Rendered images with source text
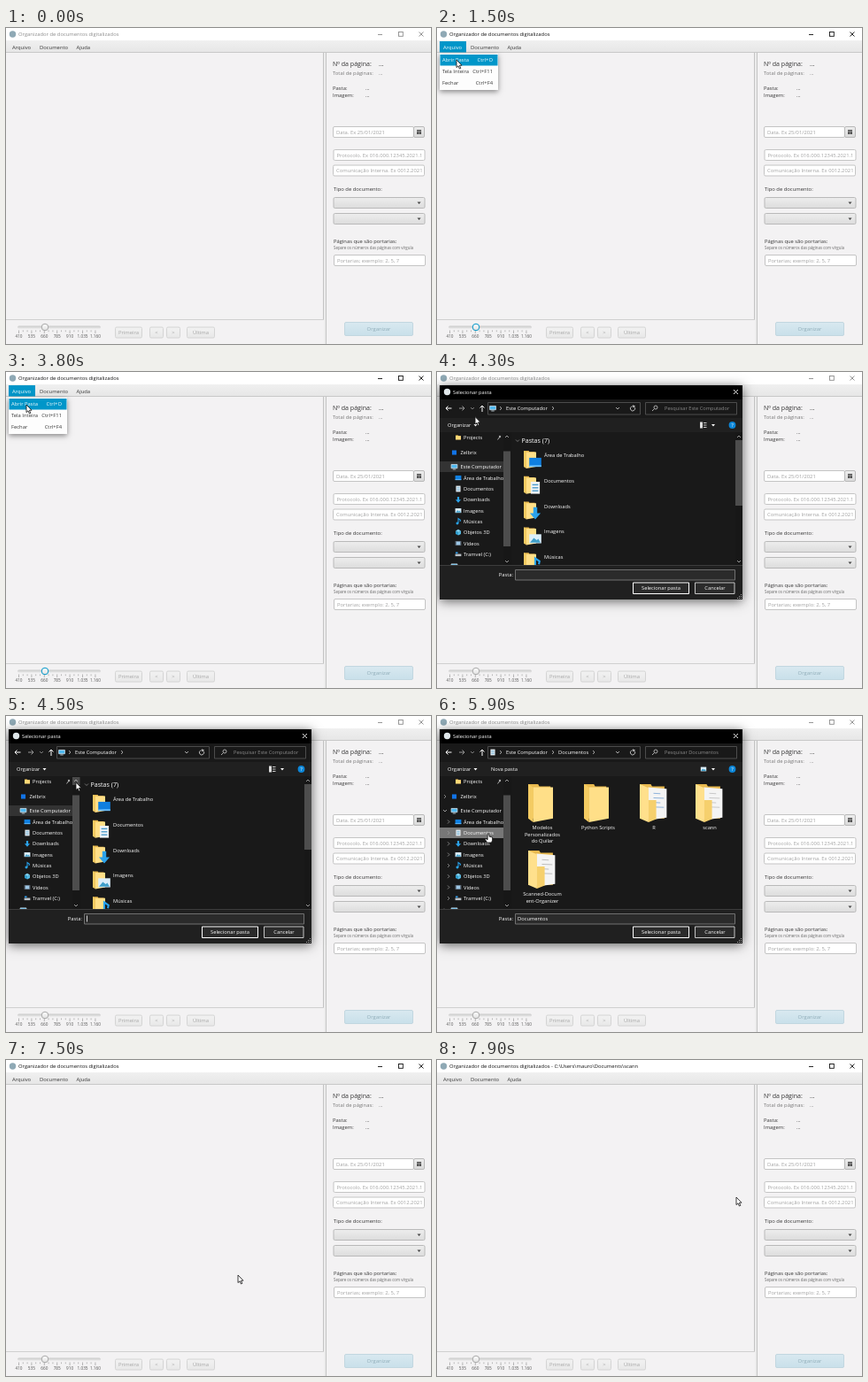
An HTML page with a canvas for the animation above (8000 ms loop, 480x357 px).

```html
<!DOCTYPE html>
<html lang="pt">
<meta charset="utf-8">
<title>Organizador</title>
<style>
html, body { margin: 0; width: 100%; height: 100%; overflow: hidden; background: #f3f2f3 }
canvas { display: block; width: 480px; height: 357px }
</style>
<canvas id="stage" width="480" height="357"></canvas>
<script>
const c = document.getElementById('stage').getContext('2d');
const LOOP = 8000, BLUE = '#0096c9';

// ---------- drawing helpers ----------
function text(s, x, y, color = '#333', size = 5.85, align = 'left') {
  c.save();
  c.translate(x, y + size * .36);
  c.scale(.1, .1); // large font scaled down keeps fractional advances
  c.font = `${size * 10}px "Open Sans", "Noto Sans", sans-serif`;
  c.textAlign = align;
  c.fillStyle = color;
  c.fillText(s, 0, 0);
  c.restore();
}
function box(x, y, w, h, fill, stroke, r = 0) {
  c.beginPath();
  c.roundRect(x, y, w, h, r);
  if (fill) { c.fillStyle = fill; c.fill(); }
  if (stroke) { c.strokeStyle = stroke; c.lineWidth = 1; c.stroke(); }
}
function dot(x, y, r, fill, stroke) { box(x - r, y - r, 2 * r, 2 * r, fill, stroke, r); }
function line(color, width, ...p) {
  c.beginPath();
  for (let i = 0; i < p.length; i += 2) c.lineTo(p[i], p[i + 1]);
  c.strokeStyle = color; c.lineWidth = width; c.stroke();
}
function poly(fill, ...p) {
  c.beginPath();
  for (let i = 0; i < p.length; i += 2) c.lineTo(p[i], p[i + 1]);
  c.closePath(); c.fillStyle = fill; c.fill();
}
function fade(y, h, a, b) {
  const g = c.createLinearGradient(0, y, 0, y + h);
  g.addColorStop(0, a); g.addColorStop(1, b);
  return g;
}
function shadowed(blur, alpha, draw) {
  c.save();
  c.shadowColor = `rgba(0,0,0,${alpha})`; c.shadowBlur = blur; c.shadowOffsetY = 2;
  draw();
  c.restore();
}
function clipped(x, y, w, h, draw) {
  c.save(); c.beginPath(); c.rect(x, y, w, h); c.clip(); draw(); c.restore();
}
const down = (x, y, color, s = 2) => poly(color, x - s, y - s / 2, x + s, y - s / 2, x, y + s * .7);
const chevron = (x, y, dx, dy, color, w = .8) => dx
  ? line(color, w, x - dx, y - 2, x + dx, y, x - dx, y + 2)
  : line(color, w, x - 2, y - dy, x, y + dy, x + 2, y - dy);

// ---------- pointer ----------
const path = [[700, 61, 48], [1000, 18, 20], [1300, 18, 20], [1500, 22, 36], [1700, 24, 60],
  [1900, 25, 50], [2100, 28, 22], [2350, 44, 22], [2650, 44, 22], [2900, 24, 20], [3100, 23, 24],
  [3400, 23, 37], [4200, 23, 37], [4450, 79, 75], [4900, 79, 75], [5350, 58, 133], [5980, 58, 133],
  [6550, 307, 110], [6950, 307, 110], [7250, 262, 243], [7500, 262, 243], [7800, 338, 155], [8000, 338, 155]];
function pointerAt(t) {
  const i = path.findIndex(p => p[0] > t);
  if (i < 1) return null;
  const [t0, x0, y0] = path[i - 1], [t1, x1, y1] = path[i];
  const k = (t - t0) / (t1 - t0), e = k * k * (3 - 2 * k);
  return { x: x0 + (x1 - x0) * e, y: y0 + (y1 - y0) * e };
}
function drawPointer(p, hand) {
  c.save();
  c.translate(p.x, p.y);
  c.beginPath();
  const pts = hand
    ? [-.8, 0, .8, 0, 1, 3.2, 4.6, 4, 4.6, 7.2, 3.6, 10, -1.4, 10, -3.6, 6.4, -3, 5.4, -.9, 6.8]
    : [0, 0, 0, 8.6, 2, 6.8, 3.4, 10, 4.8, 9.4, 3.4, 6.3, 6, 6.2];
  for (let i = 0; i < pts.length; i += 2) c.lineTo(pts[i], pts[i + 1]);
  c.closePath();
  c.fillStyle = '#fff'; c.fill();
  c.strokeStyle = '#111'; c.lineWidth = .8; c.stroke();
  c.restore();
}

// ---------- main view ----------
function field(x, y, w, hint) {
  box(x + .5, y + .5, w - 1, 12, '#fff', '#c4c4c4', 1.5);
  clipped(x + 2, y, w - 4, 13, () => text(hint, x + 4, y + 6.5, '#a0a0a0'));
}
function button(x, w, label) {
  box(x + .5, 338, w - 1, 12, fade(338, 12, '#f2f2f2', '#e8e8e8'), '#d4d4d4', 1.5);
  text(label, x + w / 2, 344, '#a5a5a5', 5.85, 'center');
}
function drawMain(t) {
  const active = t >= 1200 && t < 4200 || t >= 7400, focus = t >= 1200 && t < 4200;
  const ink = active ? '#111' : '#8c8c8c';
  box(0, 0, 480, 357, '#f3f2f3');
  box(0, 0, 480, 14, '#fff');
  dot(7.5, 7, 3.7, '#8fa9b5');
  text('Organizador de documentos digitalizados' + (t >= 7600 ? ' - C:\\Users\\mauro\\Documents\\scann' : ''), 14, 7, ink);
  line(ink, .9, 420, 7.5, 425, 7.5);
  c.strokeStyle = ink; c.strokeRect(443.5, 4.5, 4.8, 4.8);
  line(ink, .9, 466.5, 4.5, 471.5, 9.5); line(ink, .9, 471.5, 4.5, 466.5, 9.5);
  box(0, 14, 480, 14, fade(14, 14, '#f0f0f0', '#e6e6e6'));
  line('#c8c8c8', 1, 0, 27.5, 480, 27.5);

  // split panes
  line('#c4c4c4', 1, 358.5, 28, 358.5, 329);
  box(359, 28, 3, 329, '#ececec');
  line('#c4c4c4', 1, 361.5, 28, 361.5, 357);
  line('#d0d0d0', 1, 0, 329.5, 359, 329.5);

  // slider
  box(13, 336.5, 94, 3, fade(336, 3, '#c4c4c4', '#e2e2e2'), null, 1.5);
  for (let i = 0; i <= 18; i++) line('#777', .5, 14.5 + i * 4.8, 341.5, 14.5 + i * 4.8, i % 3 ? 343.2 : 345);
  ['410', '535', '660', '785', '910', '1.035', '1.160'].forEach((s, i) =>
    text(s, 14.5 + i * 14.4, 348.7, '#555', 4.7, 'center'));
  dot(44, 338, 3.8, fade(334, 8, '#fff', '#dedede'), focus ? BLUE : '#a8a8a8');
  button(123, 31, 'Primeira'); button(162, 16, '<'); button(181, 16, '>'); button(204, 32, 'Última');

  // side panel
  text('Nº da página:', 369, 40.5, '#333', 7.05); text('...', 421, 40.5, '#333', 7.05);
  text('Total de páginas:', 369, 51, '#777'); text('...', 421, 51, '#777');
  text('Pasta:', 369, 67.5); text('...', 406, 67.5);
  text('Imagem:', 369, 76); text('...', 406, 76);
  field(369, 111, 92, 'Data. Ex 25/01/2021');
  box(460.5, 111.5, 12, 12, fade(111, 13, '#eee', '#d8d8d8'), '#b9b9b9', 1.5);
  box(464, 115, 5, 5, '#555');
  line('#ddd', .5, 464, 116.8, 469, 116.8); line('#aaa', .5, 466.5, 117, 466.5, 120);
  field(369.5, 137, 104, 'Protocolo. Ex 016.000.12345.2021.1');
  field(369, 154.5, 104, 'Comunicação Interna. Ex 0012.2021');
  text('Tipo de documento:', 370, 181.5);
  for (const y of [191, 209]) {
    box(370, y + .5, 103, 12, fade(y, 13, '#eee', '#dcdcdc'), '#b9b9b9', 1.5);
    down(466.5, y + 6.5, '#444');
  }
  text('Páginas que são portarias:', 370, 240.5, '#333', 5.8);
  text('Separe os números das páginas com vírgula', 370, 248, '#666', 4.4);
  field(370, 256, 104, 'Portarias; exemplo: 2, 5, 7');
  box(382.5, 332.5, 77, 15, fade(332, 15, '#d9e9f0', '#c9e0ea'), '#c2d7e0', 1.5);
  text('Organizar', 421, 340, '#8eabb7', 5.85, 'center');
}

// ---------- menus ----------
const menus = {
  file: { x: 3, head: 30, w: 66, pad: 3, items: [['Abrir Pasta', 'Ctrl+O'], ['Tela Inteira', 'Ctrl+F11'], ['Fechar', 'Ctrl+F4']] },
  doc: { x: 34, head: 40, w: 90, pad: 10.5, items: [['Auto Detectar', 'Ctrl+A'], ['Documento Antigo', ''], ['Texto Extraído', 'Ctrl+T']] }
};
function drawMenus(t, p) {
  const lit = t < 900 || t >= 4150 ? null : t >= 2250 && t < 2800 ? 'doc' : 'file';
  if (lit) box(menus[lit].x, 15, menus[lit].head, 12.5, BLUE);
  text('Arquivo', 7, 21.5, lit === 'file' ? '#fff' : '#333');
  text('Documento', 38, 21.5, lit === 'doc' ? '#fff' : '#333');
  text('Ajuda', 79.5, 21.5);
  if (!lit || t < 1200) return;
  const m = menus[lit];
  shadowed(6, .45, () => box(m.x, 29, m.w, 41, '#fdfdfd'));
  m.items.forEach(([name, key], i) => {
    const y = 36.3 + i * 12.8, on = Math.abs(p.y - y) < 6.4, ink = on ? '#fff' : '#333';
    if (on) box(m.x + .5, y - 6.2, m.w - 1, 12.4, BLUE);
    text(name, m.x + m.pad, y, ink);
    text(key, m.x + m.w - 6, y, ink, 5.85, 'right');
  });
  if (lit === 'doc') line('#333', 1.1, 37.8, 36.5, 39.3, 38.3, 42, 34);
}

// ---------- folder dialog ----------
function folder(x, y, w, h, papers) {
  poly('#e8b94f', x, y, x + w * .4, y, x + w * .45, y + h * .06, x + w * .9, y + h * .06, x + w * .9, y + h * .9, x, y + h * .9);
  if (papers) {
    poly('#f4f4f4', x + w * .3, y + h * .08, x + w * .98, y + h * .12, x + w * .98, y + h * .88, x + w * .3, y + h * .95);
    for (let i = 0; i < 4; i++)
      line(papers, .6, x + w * .5, y + h * (.24 + i * .12), x + w * (.75 + i % 2 * .13), y + h * (.25 + i * .12));
    poly('#ffe08c', x, y, x + w * .32, y + h * .1, x + w * .32, y + h, x, y + h * .9);
    poly('#f6d06d', x + w * .32, y + h * .42, x + w * .6, y + h * .42, x + w * .6, y + h * .92, x + w * .32, y + h);
  } else {
    poly('#ffdf88', x + w * .2, y + h * .08, x + w, y + h * .08, x + w, y + h * .9, x + w * .2, y + h);
    poly('#f4cb62', x, y, x + w * .2, y + h * .08, x + w * .2, y + h, x, y + h * .9);
  }
}
const icons = {
  folder() { box(-3.5, -3, 3.5, 2, '#e8b94f'); box(-3.5, -2.2, 7, 5.2, '#ffd977'); },
  cloud() { box(-3, -3, 6, 6, '#1273e6'); },
  pc() { box(-4, -3, 8, 5, '#4fb9f0', '#c9dbe6'); line('#c9dbe6', 1, -2, 3.5, 2, 3.5); },
  desk() { box(-4, -3, 8, 6, '#0f7fe0'); line('#6fc3ff', 1, -4, 2.5, 4, 2.5); },
  docs() { box(-3, -4, 6, 8, '#eef3f6'); for (const y of [-2, 0, 2]) line('#4a9ac9', .8, -2, y, 2, y); },
  load() { poly('#2ba2ea', -1.3, -4, 1.3, -4, 1.3, 0, 3.6, 0, 0, 4, -3.6, 0, -1.3, 0); },
  pics() { box(-4, -3, 8, 6, '#dceefa'); poly('#3f9fc9', -3.5, 2.5, -1, -.5, 1, 1, 2, 0, 3.5, 2.5); },
  music() { dot(-1.2, 2.4, 1.7, '#28a4f0'); line('#28a4f0', 1.2, 0, 2.4, 0, -4, 2.8, -2, 2.4, 0); },
  cube() {
    poly('#7fd3f5', 0, -4, 3.5, -2, 0, 0, -3.5, -2);
    poly('#2f9fd0', -3.5, -2, 0, 0, 0, 4, -3.5, 2);
    poly('#58bde6', 3.5, -2, 0, 0, 0, 4, 3.5, 2);
  },
  video() { box(-4, -3, 8, 6, '#5a6470'); box(-2.6, -2.2, 5.2, 4.4, '#9cc7e6'); },
  drive() { box(-4, -.5, 8, 3, '#b9c0c6'); box(-3.5, -3, 3, 2, '#2f9be8'); }
};
function icon(kind, x, y, s = 1) {
  c.save(); c.translate(x, y); c.scale(s, s);
  icons[kind]();
  c.restore();
}
const tree = [['Projects', 74, 'folder'], ['Zelbrix', 91, 'cloud', 1], ['Este Computador', 107, 'pc', 1],
  ['Área de Trabalho', 119.5, 'desk'], ['Documentos', 132, 'docs'], ['Downloads', 144.3, 'load'],
  ['Imagens', 156.6, 'pics'], ['Músicas', 169, 'music'], ['Objetos 3D', 181.2, 'cube'],
  ['Vídeos', 193.5, 'video'], ['Tramvel (C:)', 206, 'drive'], ['Rede', 219.5, 'pc', 1]];
const tiles = [[['Modelos', 'Personalizados', 'do Quilar']], [['Python Scripts']],
  [['R'], '#4a86c8'], [['scann'], '#aaa'], [['Scanned-Docum', 'ent-Organizer'], '#999']];

function drawTree(t, p, inDocs) {
  clipped(3, 68, 72, 150, () => tree.forEach(([name, y, kind, top], i) => {
    const over = p.x < 75 && Math.abs(p.y - y) < 6.2, chosen = i === (inDocs ? 4 : 2);
    if (chosen || over) box(3, y - 6, 72, 12, chosen && over ? '#777' : chosen ? (inDocs ? '#555' : '#333') : '#4d4d4d');
    icon(kind, top ? 19.5 : 24, y, .85);
    text(name, top ? 26.5 : 30, y, '#fff', 5.7);
    if (t >= 4900 && i) i === 2 ? chevron(9, y, 0, 1, '#bbb') : chevron(top ? 9 : 13, y, 1, 0, '#999');
  }));
  line('#aaa', 1, 68.5, 76.5, 71.5, 72.5); dot(71, 73, 1.2, '#aaa');
  box(75, 68, 8.5, 150, '#171717');
  if (p.x > 75 && p.x < 83 && p.y < 80) box(75, 69, 8.5, 9, '#4a4a4a');
  box(75, 89.5, 8, 107.5, '#4d4d4d');
  chevron(79, 73, 0, -1, '#bbb'); chevron(79, 214, 0, 1, '#bbb');
}
function drawPlaces() {
  chevron(91, 77.5, 0, 1, '#888');
  text('Pastas (7)', 95.5, 77.5, '#fff', 7.1);
  clipped(84, 68, 253, 150, () => [3, 4, 5, 6, 7].forEach((n, i) => {
    const y = 94 + i * 28.8;
    folder(98, y - 5, 14, 20);
    icon(tree[n][2], 111, y + 8, 1.7);
    text(tree[n][0], 121, y, '#fff', 5.7);
  }));
  box(337, 68, 8, 150, '#171717');
  box(337, 77, 8, 74, '#4d4d4d');
  chevron(341, 73, 0, -1, '#bbb'); chevron(341, 214, 0, 1, '#bbb');
}
function drawTiles(t, p) {
  tiles.forEach(([label, papers], i) => {
    const x = 119 + i % 4 * 63, y = i < 4 ? 72 : 147;
    const over = Math.abs(p.x - x) < 27 && p.y > y && p.y < y + 58, chosen = i === 3 && t >= 6900;
    if (over || chosen) box(x - 27, y, 54, 58, chosen ? (over ? '#777' : '#555') : '#333');
    folder(x - 16, y + 5, papers ? 31 : 28, 43, papers);
    label.forEach((s, j) => text(s, x, y + 54 + j * 7.6, '#fff', 5.7, 'center'));
  });
}
function drawDialog(t, p) {
  const inDocs = t >= 5700, white = '#fff';
  shadowed(12, .6, () => box(3, 15, 342, 242, '#191919'));
  box(3, 15, 342, 16, '#000');
  dot(11.5, 22.5, 3.7, '#dfe6e9');
  text('Selecionar pasta', 18, 22.8, white, 5.7);
  line(white, .9, 335, 20, 340, 25); line(white, .9, 340, 20, 335, 25);

  // navigation
  line(white, 1, 16.5, 41, 10, 41); line(white, 1, 12.5, 38.5, 10, 41, 12.5, 43.5);
  line('#999', 1, 25, 41, 31, 41); line('#999', 1, 28.5, 38.5, 31, 41, 28.5, 43.5);
  chevron(40, 41, 0, .8, '#999');
  line(white, 1, 51, 45, 51, 38); line(white, 1, 48.5, 40.5, 51, 38, 53.5, 40.5);
  box(57.5, 34.5, 172, 13.5, '#191919', '#4c4c4c');
  icon(inDocs ? 'docs' : 'pc', 63, 41, .85);
  chevron(72, 41, .8, 0, '#ccc');
  const short = t >= 6400;
  text('Este Computa' + (short ? '...' : 'dor'), 78, 41, white, 5.75);
  chevron(short ? 126.5 : 131, 41, .8, 0, '#ccc');
  if (inDocs) {
    const x = short ? 132 : 137;
    text('Documentos', x, 41, white, 5.75);
    chevron(x + 40, 41, .8, 0, '#ccc');
  }
  chevron(204, 41, 0, 1, '#ccc');
  c.beginPath(); c.arc(221, 41.3, 2.6, -.6, 4.6); c.strokeStyle = '#ccc'; c.lineWidth = .9; c.stroke();
  poly('#ccc', 221, 37.2, 224, 38.6, 221.5, 40.5);
  box(235.5, 34.5, 103, 13.5, '#191919', '#4c4c4c');
  dot(247, 40, 2, null, '#aaa'); line('#aaa', 1, 245.5, 41.5, 243, 44);
  text('Pesquisar ' + (inDocs ? 'Documentos' : 'Este Computador'), 257, 41, '#8b8b8b', 5.65);

  // toolbar
  box(3, 52, 342, 16, '#202020');
  text('Organizar', 12, 60, white, 5.75); down(43.5, 60, white);
  if (inDocs) { text('Nova pasta', 61, 60, white, 5.75); icon('pics', 301, 60, .8); }
  else { box(297, 56.5, 3, 7, '#ddd'); for (const y of [57.5, 60, 62.5]) line('#ddd', .9, 301, y, 304.5, y); }
  down(312, 60, white);
  dot(333.5, 60, 3.9, '#0c86d8'); text('?', 333.5, 60, white, 6, 'center');

  drawTree(t, p, inDocs);
  inDocs ? drawTiles(t, p) : drawPlaces();

  // footer
  box(3, 218, 342, 39, '#202020');
  line('#3c3c3c', 1, 3, 218.5, 345, 218.5);
  text('Pasta:', 86, 229.3, white, 5.75, 'right');
  box(88.5, 223.5, 248, 11.5, '#2b2b2b', '#707070');
  if (inDocs) text(t >= 6900 ? 'scann' : 'Documentos', 91, 229, white, 5.75);
  else if (Math.floor(t / 500) % 2) line(white, .8, 91.5, 225.5, 91.5, 232.5);
  const over = p.y > 238 && p.x > 221 && p.x < 285;
  box(221.5, 238, 63, 12.5, over ? '#555' : '#2b2b2b', white);
  text('Selecionar pasta', 253, 244.2, white, 5.75, 'center');
  box(291.5, 238, 44.5, 12.5, '#2b2b2b', '#c4c4c4');
  text('Cancelar', 314, 244.2, white, 5.75, 'center');
  for (let i = 0; i < 3; i++) for (let j = 0; j <= i; j++) box(343 - j * 2, 251 + i * 2, 1, 1, '#aaa');
}

function frame(now) {
  const t = now % LOOP, p = pointerAt(t);
  drawMain(t);
  drawMenus(t, p);
  if (t >= 4200 && t < 7400) drawDialog(t, p);
  if (p) drawPointer(p, t >= 5350 && t < 6000);
  requestAnimationFrame(frame);
}
requestAnimationFrame(frame);
</script>
</html>
```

▶ Task item: Of the lines in the data above, some may include the word "height"; state how many, with no added words.

▶ Solution to this problem: 3